The school’s graduation rate already exceeds the New York State average. According to the New York State Department of Education, the state’s average graduation rate was at 74.9 percent, as of 2013. IHS’s graduation rate is 91 percent.
“You don’t see Ithaca High School students exit out successfully and flunk out college,” the new principal, Jason Trumble, said.
Trumble has been with the Ithaca School District for more than 20 years. He spent 11 years as a social studies teacher, cross-country and track coach at the school. In 2012, Trumble returned to IHS as the assistant principal and in 2015, became principal.
“Being in the college town that we are in, the community’s expectations are very high at Ithaca High School. They expect students to be accurately prepared for a high level of college,” he said.
The school offers AP courses that students can use as college credit, as well as numerous after-school programs. According to Trumble, 90 percent of IHS students go on to four-year colleges, but there’s still work to be done.
Jay True, a board member on the Ithaca City School District, said the goal is possible but might be more long-term.

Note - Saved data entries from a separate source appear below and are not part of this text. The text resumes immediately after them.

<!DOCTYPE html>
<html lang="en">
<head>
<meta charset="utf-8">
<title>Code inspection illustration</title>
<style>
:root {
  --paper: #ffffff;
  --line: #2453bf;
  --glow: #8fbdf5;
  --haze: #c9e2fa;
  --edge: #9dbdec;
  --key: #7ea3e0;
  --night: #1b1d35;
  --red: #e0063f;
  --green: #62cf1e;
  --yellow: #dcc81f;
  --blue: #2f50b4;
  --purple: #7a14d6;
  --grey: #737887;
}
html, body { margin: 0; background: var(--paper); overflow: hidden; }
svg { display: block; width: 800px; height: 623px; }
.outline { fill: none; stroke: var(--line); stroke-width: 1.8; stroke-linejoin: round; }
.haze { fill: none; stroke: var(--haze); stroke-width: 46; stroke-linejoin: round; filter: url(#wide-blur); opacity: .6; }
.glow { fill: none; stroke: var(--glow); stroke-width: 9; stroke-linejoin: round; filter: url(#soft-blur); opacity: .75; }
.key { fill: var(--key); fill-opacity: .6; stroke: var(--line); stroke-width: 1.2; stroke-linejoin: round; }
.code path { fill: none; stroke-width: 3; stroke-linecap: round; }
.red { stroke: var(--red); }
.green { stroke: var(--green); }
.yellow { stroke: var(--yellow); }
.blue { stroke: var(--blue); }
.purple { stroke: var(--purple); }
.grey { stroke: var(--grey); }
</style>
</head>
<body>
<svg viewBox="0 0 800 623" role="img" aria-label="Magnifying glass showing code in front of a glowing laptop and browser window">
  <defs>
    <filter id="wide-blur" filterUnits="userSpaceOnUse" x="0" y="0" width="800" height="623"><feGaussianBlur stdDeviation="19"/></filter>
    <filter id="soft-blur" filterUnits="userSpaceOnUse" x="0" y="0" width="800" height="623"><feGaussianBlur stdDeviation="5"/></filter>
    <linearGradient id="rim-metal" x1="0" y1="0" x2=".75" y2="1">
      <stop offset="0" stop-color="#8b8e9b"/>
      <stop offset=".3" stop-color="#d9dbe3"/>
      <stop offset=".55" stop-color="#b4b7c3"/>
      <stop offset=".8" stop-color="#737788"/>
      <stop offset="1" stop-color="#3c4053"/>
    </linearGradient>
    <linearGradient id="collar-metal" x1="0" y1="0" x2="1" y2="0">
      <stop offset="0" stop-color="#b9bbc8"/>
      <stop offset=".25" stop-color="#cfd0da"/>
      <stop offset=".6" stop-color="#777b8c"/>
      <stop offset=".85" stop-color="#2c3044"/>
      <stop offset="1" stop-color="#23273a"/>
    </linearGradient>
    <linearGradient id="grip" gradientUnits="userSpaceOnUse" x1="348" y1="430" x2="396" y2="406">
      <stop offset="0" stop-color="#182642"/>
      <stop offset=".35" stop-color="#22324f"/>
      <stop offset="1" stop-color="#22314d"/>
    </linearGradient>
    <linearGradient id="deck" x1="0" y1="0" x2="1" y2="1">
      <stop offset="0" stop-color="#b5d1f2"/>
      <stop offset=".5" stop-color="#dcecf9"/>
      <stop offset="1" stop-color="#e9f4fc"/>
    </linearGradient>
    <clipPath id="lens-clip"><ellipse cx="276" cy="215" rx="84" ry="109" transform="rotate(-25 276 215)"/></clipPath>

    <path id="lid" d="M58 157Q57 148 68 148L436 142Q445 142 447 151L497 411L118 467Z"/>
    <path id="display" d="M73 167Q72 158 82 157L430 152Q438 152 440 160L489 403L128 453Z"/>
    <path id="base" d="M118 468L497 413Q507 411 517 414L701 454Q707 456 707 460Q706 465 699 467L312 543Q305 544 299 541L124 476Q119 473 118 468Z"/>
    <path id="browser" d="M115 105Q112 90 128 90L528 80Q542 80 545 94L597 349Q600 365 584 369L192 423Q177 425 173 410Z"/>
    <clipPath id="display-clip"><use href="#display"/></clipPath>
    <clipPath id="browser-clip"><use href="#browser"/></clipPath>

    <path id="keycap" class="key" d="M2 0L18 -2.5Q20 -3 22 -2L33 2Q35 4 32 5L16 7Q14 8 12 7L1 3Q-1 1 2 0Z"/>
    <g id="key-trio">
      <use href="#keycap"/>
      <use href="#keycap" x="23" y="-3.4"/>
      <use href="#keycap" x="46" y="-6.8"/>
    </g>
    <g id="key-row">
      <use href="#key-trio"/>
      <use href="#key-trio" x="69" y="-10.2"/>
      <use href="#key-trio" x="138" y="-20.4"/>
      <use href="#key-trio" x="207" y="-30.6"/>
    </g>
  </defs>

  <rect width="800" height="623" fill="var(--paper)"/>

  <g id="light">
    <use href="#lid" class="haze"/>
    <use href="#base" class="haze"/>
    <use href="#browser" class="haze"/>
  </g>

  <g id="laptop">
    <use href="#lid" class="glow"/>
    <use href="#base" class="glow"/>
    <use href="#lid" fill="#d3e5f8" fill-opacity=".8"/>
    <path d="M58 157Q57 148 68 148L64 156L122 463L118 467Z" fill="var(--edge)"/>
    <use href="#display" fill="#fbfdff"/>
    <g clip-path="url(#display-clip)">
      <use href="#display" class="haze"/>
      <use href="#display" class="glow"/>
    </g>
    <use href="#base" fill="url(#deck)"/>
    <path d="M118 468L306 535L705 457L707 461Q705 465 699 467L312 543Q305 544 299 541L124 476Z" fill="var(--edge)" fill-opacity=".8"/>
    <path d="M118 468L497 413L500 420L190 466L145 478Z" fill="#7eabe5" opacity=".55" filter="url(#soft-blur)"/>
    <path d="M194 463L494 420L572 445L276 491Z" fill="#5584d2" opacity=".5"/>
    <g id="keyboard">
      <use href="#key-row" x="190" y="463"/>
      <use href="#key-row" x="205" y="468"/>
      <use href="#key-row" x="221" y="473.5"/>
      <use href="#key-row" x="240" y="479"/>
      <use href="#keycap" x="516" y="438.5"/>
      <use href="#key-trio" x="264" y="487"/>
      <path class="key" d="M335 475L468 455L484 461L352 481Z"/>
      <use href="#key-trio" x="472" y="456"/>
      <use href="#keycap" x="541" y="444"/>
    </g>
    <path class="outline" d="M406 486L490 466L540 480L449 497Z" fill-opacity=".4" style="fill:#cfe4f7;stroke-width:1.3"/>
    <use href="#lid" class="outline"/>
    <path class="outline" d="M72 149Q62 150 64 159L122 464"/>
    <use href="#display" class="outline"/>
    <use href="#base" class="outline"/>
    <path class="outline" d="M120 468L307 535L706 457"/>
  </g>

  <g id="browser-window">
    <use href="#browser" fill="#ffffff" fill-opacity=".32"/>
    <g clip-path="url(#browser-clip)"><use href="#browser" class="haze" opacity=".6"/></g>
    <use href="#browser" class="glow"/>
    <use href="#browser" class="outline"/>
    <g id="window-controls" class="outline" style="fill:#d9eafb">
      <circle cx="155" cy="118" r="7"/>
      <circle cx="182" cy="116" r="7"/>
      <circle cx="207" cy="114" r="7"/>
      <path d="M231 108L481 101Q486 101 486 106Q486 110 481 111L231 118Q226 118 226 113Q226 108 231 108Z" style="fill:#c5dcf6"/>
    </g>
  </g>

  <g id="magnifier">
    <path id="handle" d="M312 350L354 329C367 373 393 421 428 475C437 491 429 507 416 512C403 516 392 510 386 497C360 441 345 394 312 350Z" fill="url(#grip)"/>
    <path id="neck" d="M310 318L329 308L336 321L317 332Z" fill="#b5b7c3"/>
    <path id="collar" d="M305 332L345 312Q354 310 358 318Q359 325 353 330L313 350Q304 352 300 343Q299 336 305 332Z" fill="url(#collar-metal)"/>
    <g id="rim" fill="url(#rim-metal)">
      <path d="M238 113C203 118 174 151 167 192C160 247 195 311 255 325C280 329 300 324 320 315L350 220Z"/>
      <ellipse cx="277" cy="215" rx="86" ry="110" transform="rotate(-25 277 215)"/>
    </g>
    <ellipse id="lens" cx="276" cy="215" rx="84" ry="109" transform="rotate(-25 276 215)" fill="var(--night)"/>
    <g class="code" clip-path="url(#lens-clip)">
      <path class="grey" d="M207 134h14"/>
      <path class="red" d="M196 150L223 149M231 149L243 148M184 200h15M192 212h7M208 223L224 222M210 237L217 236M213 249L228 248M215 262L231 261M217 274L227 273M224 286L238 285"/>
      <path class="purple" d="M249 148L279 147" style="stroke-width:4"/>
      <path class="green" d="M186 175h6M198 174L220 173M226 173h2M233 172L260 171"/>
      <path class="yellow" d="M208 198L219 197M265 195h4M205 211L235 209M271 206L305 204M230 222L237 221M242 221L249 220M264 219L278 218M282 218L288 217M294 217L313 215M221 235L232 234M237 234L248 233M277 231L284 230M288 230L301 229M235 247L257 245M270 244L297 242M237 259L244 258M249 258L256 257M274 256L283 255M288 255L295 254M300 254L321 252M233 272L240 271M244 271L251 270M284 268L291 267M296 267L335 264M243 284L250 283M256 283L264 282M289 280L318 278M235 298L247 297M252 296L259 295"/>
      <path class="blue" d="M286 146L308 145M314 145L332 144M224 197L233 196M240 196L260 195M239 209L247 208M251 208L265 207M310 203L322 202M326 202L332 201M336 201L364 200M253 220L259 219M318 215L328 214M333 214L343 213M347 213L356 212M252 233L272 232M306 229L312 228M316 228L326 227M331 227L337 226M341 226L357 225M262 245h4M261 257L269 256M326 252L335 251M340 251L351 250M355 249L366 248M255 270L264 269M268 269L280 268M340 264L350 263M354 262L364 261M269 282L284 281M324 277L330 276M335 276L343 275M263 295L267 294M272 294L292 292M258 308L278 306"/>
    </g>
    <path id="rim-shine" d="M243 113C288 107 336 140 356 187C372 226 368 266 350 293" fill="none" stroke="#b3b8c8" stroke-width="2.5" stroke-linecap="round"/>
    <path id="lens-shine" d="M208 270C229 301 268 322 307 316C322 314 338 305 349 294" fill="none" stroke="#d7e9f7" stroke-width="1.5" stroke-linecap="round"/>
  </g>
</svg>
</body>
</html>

“I think it’s a wonderful goal, I support it 100 percent. It may take some time but that shouldn’t stop us from trying.”
The district enjoys a $113,774,956 budget compared to its neighbor, the Cortland Enlarged City School District, which is $47,504,329, according to their 2014-15 budget report.
“If a school strives towards a 100 percent graduation rate, it indicates that the administration recognizes that students have different learning styles, and will attempt to form a variety of curricula that will accommodate and support the entire student body,” Racoosin said.
Beth Hardesty, a secretary at IHS, praised Trumble’s efforts to date.
“A stable leadership is important for the kids. Mr. Trumble is great at seeing everything we’ve done so far and being appreciative of it,” she said.